[Saved data entries]
• • • • •

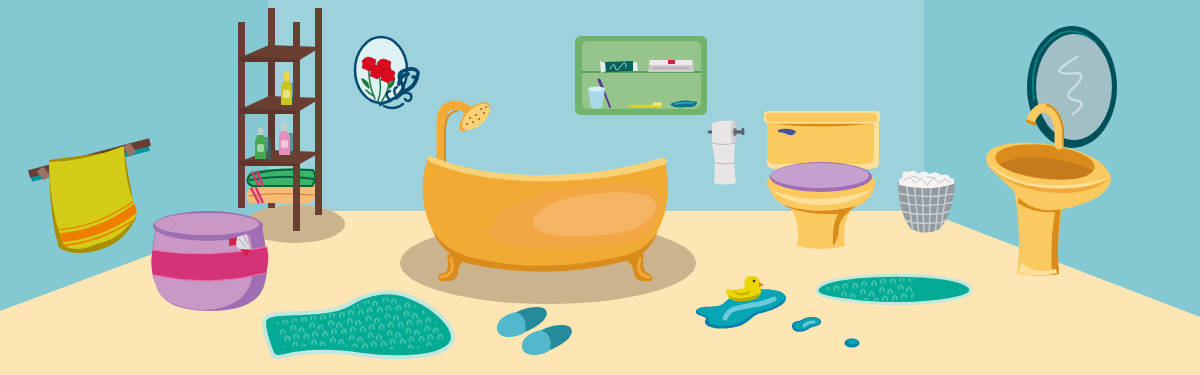
<!DOCTYPE html>
<html lang="en">
<head>
<meta charset="utf-8">
<title>Bathroom</title>
<style>
:root{--wall:#9dd2dd;--side:#84c8d2;--floor:#fde5b4;--shade:#cbb48d;--tub:#f1ab34;--tub-dark:#d98c1b;--tub-light:#f9d277;--cream:#fac95f;--cream-light:#fde09a;--wood:#693f32;--wood-dark:#5d372d;--lilac:#c998c5;--lilac-dark:#a06fb3;--pink:#d53378;--teal:#03ab95;--rug-edge:#c2e7df;--deep:#00505a;--water:#08a5b5;--water-dark:#0581ad;--navy:#044a70;--green:#70b46c;--towel:#d3cc17;--orange:#ee7d00}
html,body{margin:0;width:1200px;height:375px;overflow:hidden}
svg{display:block}
.line{fill:none;stroke-linecap:round;stroke-linejoin:round}
</style>
</head>
<body>
<svg width="1200" height="375" viewBox="0 0 1200 375" role="img" aria-label="Cartoon bathroom with bathtub, toilet, sink, shelves and rugs">
<defs>
<pattern id="tufts" width="19" height="17" patternUnits="userSpaceOnUse" patternTransform="rotate(-7)">
<path class="line" d="M2 6V3q3-3 4 0v3M10 9V6q3-3 4 0v3M4 15v-3q3-3 4 0v3M14 16v-3q2-3 4 0v3" stroke="#8fd8c4" stroke-width="0.9"/>
</pattern>
<g id="slipper">
<path d="M508 318C517 309 537 304 545 309C551 315 542 325 525 332Z" fill="#248a9c"/>
<path d="M497 329C496 320 506 314 516 312C525 315 528 325 524 333C514 339 498 339 497 329Z" fill="#52b8cb"/>
</g>
<path id="flower" d="M-7-3L-4-6L-1-7L3-6L7-4L6 0L7 4L3 5L0 7L-4 5L-7 4L-6 0Z" fill="#dc0a1e" stroke="#94101b" stroke-width=".6"/>
<g id="bottle">
<path d="M2-19h7l2 4V3H2Z" fill="#32707c" opacity=".6"/>
<path d="M-2-28h5v7h-5z" fill="#c3d0c8"/>
<path d="M-2-21h5l3 5V3H-5v-19Z"/>
<rect x="-3" y="-12" width="7" height="8" rx="2" fill="#fff" opacity=".5"/>
</g>
<clipPath id="basket-clip"><path id="basket-body" d="M898 182Q898 212 911 229Q925 236 940 229Q954 211 955 181Z"/></clipPath>
<clipPath id="towel-clip"><path id="towel-front" d="M49 162Q86 161 124 146Q124 181 136 208Q139 217 127 227Q116 240 97 244Q77 253 64 246Q50 212 49 162Z"/></clipPath>
</defs>

<g id="room">
<rect width="1200" height="375" fill="var(--wall)"/>
<path d="M0 0H268V211L0 312ZM924 0H1200V317L924 211Z" fill="var(--side)"/>
<path d="M0 311L268 211H924L1200 317V375H0Z" fill="var(--floor)"/>
</g>

<g id="floor-shadows" fill="var(--shade)">
<ellipse cx="295" cy="224" rx="50" ry="19"/>
<ellipse cx="548" cy="263" rx="148" ry="41"/>
</g>

<g id="hanging-towel">
<path d="M31 178L149 147" stroke="#0793a0" stroke-width="8"/>
<path d="M29 174L150 142" stroke="var(--wood)" stroke-width="8"/>
<path d="M40 169l7 9M126 145l7 9" stroke="#9a7365" stroke-width="8"/>
<path d="M49 160Q49 215 59 248Q75 257 99 250Q124 243 136 218L124 150Z" fill="#aa8c00"/>
<use href="#towel-front" fill="var(--towel)"/>
<g class="line" clip-path="url(#towel-clip)" stroke="var(--orange)">
<path d="M54 238Q100 236 136 208" stroke-width="9"/>
<path d="M53 230Q94 229 134 201M57 246Q99 244 140 216" stroke-width="1.5"/>
</g>
</g>

<g id="shelf-rack">
<path d="M268 8h7V160h-7ZM293 22h7V160h-7Z" fill="var(--wood-dark)"/>
<path d="M239 58L269 45L321 47L298 61ZM239 110L269 96L321 98L298 112ZM239 162L269 150L321 152L298 165Z" fill="var(--wood)"/>
<g id="folded-towels">
<path d="M250 187Q243 196 250 203L308 204Q317 201 315 185Z" fill="#f7bb78"/>
<path d="M249 189Q262 184 315 186M249 196Q270 192 314 195" class="line" stroke="#c87b35"/>
<path d="M251 188l8 15M256 188l7 15" stroke="var(--pink)" stroke-width="2.5"/>
<path d="M250 172Q270 167 312 169Q319 178 312 186L252 187Q243 181 250 172Z" fill="#3bb36a"/>
<path class="line" d="M313 170Q270 168 250 175Q244 182 252 186L312 186Q318 178 313 170M250 180Q280 174 314 179" stroke="#07633b" stroke-width="2"/>
<path d="M252 172l7 14M257 171l6 15" stroke="var(--pink)" stroke-width="2.5"/>
</g>
<use href="#bottle" x="286" y="102" fill="#c9c526"/>
<path d="M284 72h5v9h-5z" fill="#e3d94b"/>
<use href="#bottle" x="260" y="156" fill="#46a952"/>
<use href="#bottle" x="284" y="152" fill="#e78fba"/>
<path d="M238 22h7V208h-7ZM315 8h7V215h-7ZM268 8h7V46h-7ZM293 22h7V231h-7ZM268 203h7v5h-7Z" fill="var(--wood)"/>
<path d="M239 56L298 59V62H239ZM239 108L298 111V114H239ZM239 160L298 163V166H239Z" fill="var(--wood-dark)"/>
</g>

<g id="flower-picture">
<ellipse cx="381" cy="70" rx="26" ry="33" fill="#e0f1f3" stroke="var(--navy)" stroke-width="2.5"/>
<g class="line" stroke="#167a3d" stroke-width="1.5">
<path d="M369 66Q368 84 375 99M378 72Q383 88 378 101M388 75Q391 88 382 101"/>
<path d="M369 88q-6-5-7-9q6 2 7 9M389 88q5-3 5-7q-5 2-5 7M374 96q-5-2-8-6" fill="#167a3d"/>
</g>
<use href="#flower" x="369" y="64"/><use href="#flower" x="384" y="66"/><use href="#flower" x="377" y="72"/><use href="#flower" x="388" y="76"/>
<g class="line" stroke="var(--navy)">
<path d="M396 98Q408 90 400 80Q397 72 406 70Q414 67 418 72Q419 78 413 77" stroke-width="3.5"/>
<path d="M403 92Q414 88 417 78M399 84Q400 75 408 74" stroke-width="4"/>
<path d="M380 105Q392 99 404 93Q413 92 411 99Q408 103 405 99M384 106Q394 111 403 104M389 99Q384 93 390 91M396 96Q392 89 397 87" stroke-width="2.5"/>
</g>
</g>

<g id="wall-cabinet">
<rect x="575" y="36" width="132" height="79" rx="6" fill="var(--green)"/>
<rect x="582" y="41" width="119" height="68" rx="6" fill="#95c58c"/>
<path d="M582 72H701" stroke="#5aa05b" stroke-width="2"/>
<path d="M600 61L606 64L637 62L638 71L606 71L601 73Z" fill="#e2efee"/>
<path d="M605 62L633 61V71L606 72Z" fill="#06625f"/>
<path class="line" d="M610 69q4-8 5-2t6-1t5 1" stroke="#9ed9d0"/>
<path d="M650 60H692L694 72H648Z" fill="#cfc9cd"/>
<path d="M650 60H692L693 65H649Z" fill="#eee9eb"/>
<path d="M668 60h7v4h-7z" fill="#d91f3d"/>
<path d="M652 68h37" stroke="#a99ba3"/>
<path class="line" d="M600 81L610 107" stroke="#5b3c91" stroke-width="2"/>
<path class="line" d="M599 80l3 7" stroke="#5b3c91" stroke-width="3"/>
<path d="M588 89H605L602 107Q596 110 591 107Z" fill="#a9d9e9"/>
<ellipse cx="596.5" cy="89" rx="8.5" ry="2.5" fill="#d4eef4"/>
<path d="M629 106H662" stroke="#e7d51d" stroke-width="2.5"/><path d="M653 104h9" stroke="#f3e872" stroke-width="3"/>
<path d="M670 104Q683 98 697 102Q697 108 687 107Q674 109 670 104Z" fill="#05738b"/>
<path class="line" d="M675 104q9-2 18-1" stroke="#35a8b6" stroke-width="1.5"/>
</g>

<g id="bathtub">
<path class="line" d="M441 165V127Q440 105 455 105Q463 105 470 112" stroke="var(--tub)" stroke-width="9"/>
<path d="M445 165V129Q446 112 457 111" class="line" stroke="var(--tub-dark)" stroke-width="2"/>
<path d="M459 128Q463 106 484 102Q492 102 490 111Q485 126 465 131Q459 132 459 128Z" fill="var(--tub)"/>
<ellipse cx="476" cy="117" rx="17" ry="9" transform="rotate(-43 476 117)" fill="var(--tub-light)"/>
<path class="line" d="M467 124h.1M473 122h.1M479 119h.1M484 113h.1M470 118h.1M476 115h.1M481 109h.1M486 107h.1" stroke="#a96512" stroke-width="2"/>
<path d="M447 255Q462 252 468 258Q457 264 458 274Q456 283 440 281Q435 274 444 273Q450 271 447 255ZM644 254Q630 251 624 259Q634 264 634 275Q637 283 651 281Q655 275 647 273Q641 268 644 254Z" fill="var(--tub-dark)"/>
<path class="line" d="M451 259Q456 275 441 277M640 259Q635 275 649 277" stroke="#f0a83a" stroke-width="3"/>
<path d="M428 158Q420 181 424 205Q431 244 465 258Q545 282 630 256Q660 240 666 207Q671 183 664 159Q610 184 525 180Q470 178 428 158Z" fill="var(--tub)"/>
<path d="M431 227Q443 250 470 257Q545 276 630 254Q649 247 658 230Q652 252 630 260Q549 282 465 263Q440 252 431 227Z" fill="var(--tub-dark)"/>
<path d="M489 230C495 201 559 184 620 184Q659 184 662 201Q662 230 635 240Q590 253 530 247Q485 244 489 230Z" fill="#f2a744"/>
<path d="M533 220C542 198 593 190 634 193Q658 195 656 209Q648 231 604 235Q529 241 533 220Z" fill="#f5b463"/>
<path d="M428 155Q471 174 533 175Q603 176 661 158Q669 157 666 164Q608 183 529 181Q470 179 430 162Q426 158 428 155Z" fill="var(--tub-light)"/>
</g>

<g id="toilet-paper">
<path d="M709 132H743" class="line" stroke="#596069" stroke-width="3"/>
<path d="M712 124Q713 120 734 121Q738 132 735 143L734 163L736 183Q725 186 714 183L715 163L712 143Z" fill="#e8e5e5"/>
<ellipse cx="734" cy="132" rx="3.5" ry="11" fill="#cfcccf"/><ellipse cx="735" cy="132" rx="2" ry="4" fill="#75777d"/>
<path class="line" d="M712 143q11 3 23 0M715 163q10 2 19 0" stroke="#b9b6ba"/>
<path d="M735 132h8M743 128v7" stroke="#596069" stroke-width="2.5"/>
</g>

<g id="toilet">
<path d="M767 120H879V162Q879 169 871 169H775Q767 169 767 162Z" fill="var(--cream-light)"/>
<path d="M767 120H874V157Q874 164 866 164H775Q767 164 767 157Z" fill="var(--cream)"/>
<rect x="764" y="111" width="116" height="12" rx="4" fill="var(--cream-light)"/>
<rect x="766" y="113" width="111" height="9" rx="3" fill="var(--cream)"/>
<path d="M775 124H868Q820 129 775 124Z" fill="var(--tub-dark)"/>
<path d="M778 130Q787 127 796 131Q795 136 789 135Q783 132 778 132Z" fill="#4651a0"/>
<path d="M768 179Q768 200 790 208Q801 222 797 246Q821 252 845 246Q841 222 853 208Q876 200 875 179Z" fill="var(--cream)"/>
<path d="M783 205Q818 216 856 206Q842 215 839 226Q839 239 833 246Q832 224 838 214Q802 215 783 205Z" fill="var(--tub-dark)"/>
<ellipse cx="821" cy="183" rx="54" ry="17" fill="var(--cream)"/>
<path d="M771 190Q815 208 871 190Q852 205 821 205Q790 205 771 190Z" fill="var(--cream-light)"/>
<ellipse cx="821" cy="177" rx="51" ry="15" fill="var(--lilac-dark)"/>
<ellipse cx="820" cy="175.5" rx="49" ry="12.5" fill="#c5a0cf"/>
</g>

<g id="waste-basket">
<use href="#basket-body" fill="#939ba0"/>
<path class="line" clip-path="url(#basket-clip)" d="M897 193q30 7 60 0M898 202q28 7 56 0M900 211q27 7 52 0M903 220q24 7 46 0M906 181l7 52M914 181l5 55M922 181l2 56M931 181l-2 56M940 181l-5 55M948 181l-8 52" stroke="#c9ced0" stroke-width="1.5"/>
<path d="M899 185Q898 178 903 177Q901 170 909 172Q914 168 918 174Q924 169 930 174Q936 170 941 175Q949 173 950 178Q956 178 954 184Q927 192 899 185Z" fill="#f4f3f2"/>
<path class="line" d="M904 180l6-3l5 6l6-5l6 7l6-7l6 5l6-4l5 3M912 176l7 2M927 177l8 1" stroke="#c4c5c8"/>
</g>

<g id="mirror">
<ellipse cx="1072" cy="87" rx="45" ry="61" fill="var(--deep)"/>
<path class="line" d="M1034 100Q1028 55 1054 37Q1074 23 1096 43" stroke="#0a7f82" stroke-width="2"/>
<ellipse cx="1074" cy="87" rx="38" ry="53" fill="#a2bfc6"/>
<path class="line" d="M1077 57Q1060 67 1059 71Q1062 75 1079 73Q1086 77 1071 90Q1063 99 1079 101Q1086 105 1073 114" stroke="#cbdde1" stroke-width="2.5"/>
</g>

<g id="sink">
<path d="M1014 190Q1022 228 1017 273Q1037 279 1059 274Q1056 232 1063 206Z" fill="var(--cream)"/>
<path d="M1019 196Q1039 208 1062 204Q1056 236 1059 274L1052 275Q1050 240 1055 212Q1034 214 1018 203Z" fill="var(--tub-dark)"/>
<path d="M1021 262Q1034 275 1056 269L1057 273Q1035 278 1019 272Z" fill="var(--cream-light)"/>
<path d="M986 158Q987 145 1016 143Q1057 141 1090 156Q1111 167 1111 181Q1105 197 1082 204Q1064 211 1044 210Q1023 207 1013 190Q1002 180 993 171Q986 166 986 158Z" fill="var(--cream)"/>
<path d="M989 168Q1008 185 1046 188Q1086 190 1108 180Q1087 197 1046 192Q1011 188 989 168Z" fill="#f0a93a"/>
<path d="M987 161Q1008 183 1046 185Q1084 187 1109 177Q1087 191 1046 188Q1003 184 987 161Z" fill="var(--cream-light)"/>
<ellipse cx="1045" cy="162" rx="50" ry="17" transform="rotate(6 1045 162)" fill="var(--tub-dark)"/>
<path d="M999 164Q1021 153 1053 159Q1081 163 1093 171Q1083 183 1043 178Q1009 174 999 164Z" fill="#c67a1e"/>
<path class="line" d="M1059 145V130Q1056 109 1044 108Q1036 108 1031 120" stroke="var(--cream)" stroke-width="9"/>
<path class="line" d="M1063 145V129Q1059 108 1047 105" stroke="var(--tub-dark)" stroke-width="2"/>
<path d="M1026 119l11 4-2 3-9-4z" fill="var(--tub-dark)"/>
</g>

<g id="laundry-basket">
<path d="M156 228Q147 268 156 285Q163 311 209 311Q256 311 264 286Q271 266 262 228Z" fill="var(--lilac-dark)"/>
<path d="M156 230Q149 268 156 285Q162 308 203 310Q240 309 250 285Q257 262 249 232Z" fill="var(--lilac)"/>
<path d="M153 250Q208 259 267 247Q270 261 266 273Q210 288 153 275Q150 262 153 250Z" fill="var(--pink)"/>
<path class="line" d="M153 250Q208 259 267 247M153 275Q210 288 266 273" stroke="#eb79aa"/>
<ellipse cx="208" cy="226" rx="55" ry="15" fill="var(--lilac-dark)"/>
<ellipse cx="207" cy="224" rx="52" ry="11" fill="var(--lilac)"/>
<g id="hanging-sock">
<path d="M237 237L247 234L250 249L239 249L235 244Z" fill="#dedbe4"/>
<path d="M229 239L237 237L236 245L229 246ZM240 249l10 1-3 7z" fill="#da2048"/>
<path class="line" d="M239 239l7 8M244 236l4 8" stroke="#aaa3b7"/>
</g>
</g>

<g id="large-rug">
<path d="M264 322C264 313 282 314 302 313C324 312 340 310 351 303C367 293 386 290 402 294C422 300 438 312 447 323C456 335 455 344 443 350C428 358 392 359 362 355C336 351 312 351 294 354C282 356 275 360 272 353C268 343 264 332 264 322Z" fill="var(--teal)" stroke="var(--rug-edge)" stroke-width="4"/>
<path d="M276 322C300 315 338 317 356 305C372 296 394 296 408 302C426 310 440 322 445 335C444 347 410 352 364 348C330 344 300 347 282 347Z" fill="url(#tufts)"/>
</g>

<g id="small-rug">
<path d="M817 290C819 282 838 278 870 276C905 274 944 276 961 282C974 287 974 293 961 297C935 304 895 305 862 302C836 299 816 297 817 290Z" fill="var(--teal)" stroke="var(--rug-edge)" stroke-width="3"/>
<path d="M824 289C836 280 876 278 914 278V302C872 302 836 299 824 289Z" fill="url(#tufts)"/>
</g>

<g id="slippers">
<use href="#slipper"/><use href="#slipper" x="25" y="18"/>
</g>

<g id="puddles">
<path id="puddle-shape" d="M696 311C699 304 715 309 723 304C730 298 734 293 748 291C764 288 784 289 786 297C787 306 770 311 758 314C750 317 748 326 730 328C714 330 701 326 706 319C707 316 694 316 696 311Z" fill="var(--water-dark)"/>
<path d="M697 310C702 305 716 309 724 304C731 298 736 293 748 291C764 288 784 289 785 296C785 304 768 309 757 312C748 315 746 323 730 325C718 327 706 325 709 319C710 315 697 315 697 310Z" fill="var(--water)"/>
<path class="line" d="M725 318C730 306 742 308 752 305C762 304 768 302 774 299" stroke="#6cc9dc" stroke-width="5"/>
<path d="M792 325C793 320 800 322 803 319C808 316 820 316 821 321C822 326 814 326 810 328C805 333 791 334 792 325Z" fill="var(--water-dark)"/>
<path d="M794 325C795 321 801 323 804 320C809 317 819 317 820 321C820 325 813 325 809 327C804 331 793 331 794 325Z" fill="var(--water)"/>
<path class="line" d="M804 326q3-4 10-4" stroke="#6cc9dc" stroke-width="3"/>
<ellipse cx="852" cy="343" rx="7.5" ry="4.5" fill="var(--water-dark)"/><ellipse cx="853" cy="342" rx="5" ry="2.5" fill="var(--water)"/>
</g>

<g id="rubber-duck">
<path d="M726 289Q735 291 745 288Q742 276 752 276Q761 276 760 285Q764 297 752 300Q735 303 729 298Q726 294 726 289Z" fill="#e9d600"/>
<path d="M728 296Q742 302 761 293Q757 301 744 301Q732 301 728 296Z" fill="#bda700"/>
<path class="line" d="M735 292q6 5 14 0" stroke="#bda700" stroke-width="1.5"/>
<path d="M759 282l5 3-5 2z" fill="var(--orange)"/><circle cx="754" cy="281" r="1.3" fill="#302b24"/>
</g>
</svg>
</body>
</html>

• • • • •

*Your objective:* The answer should be a single number giving how many lines in the records hold the word "height".

*Solution to this exercise:* 9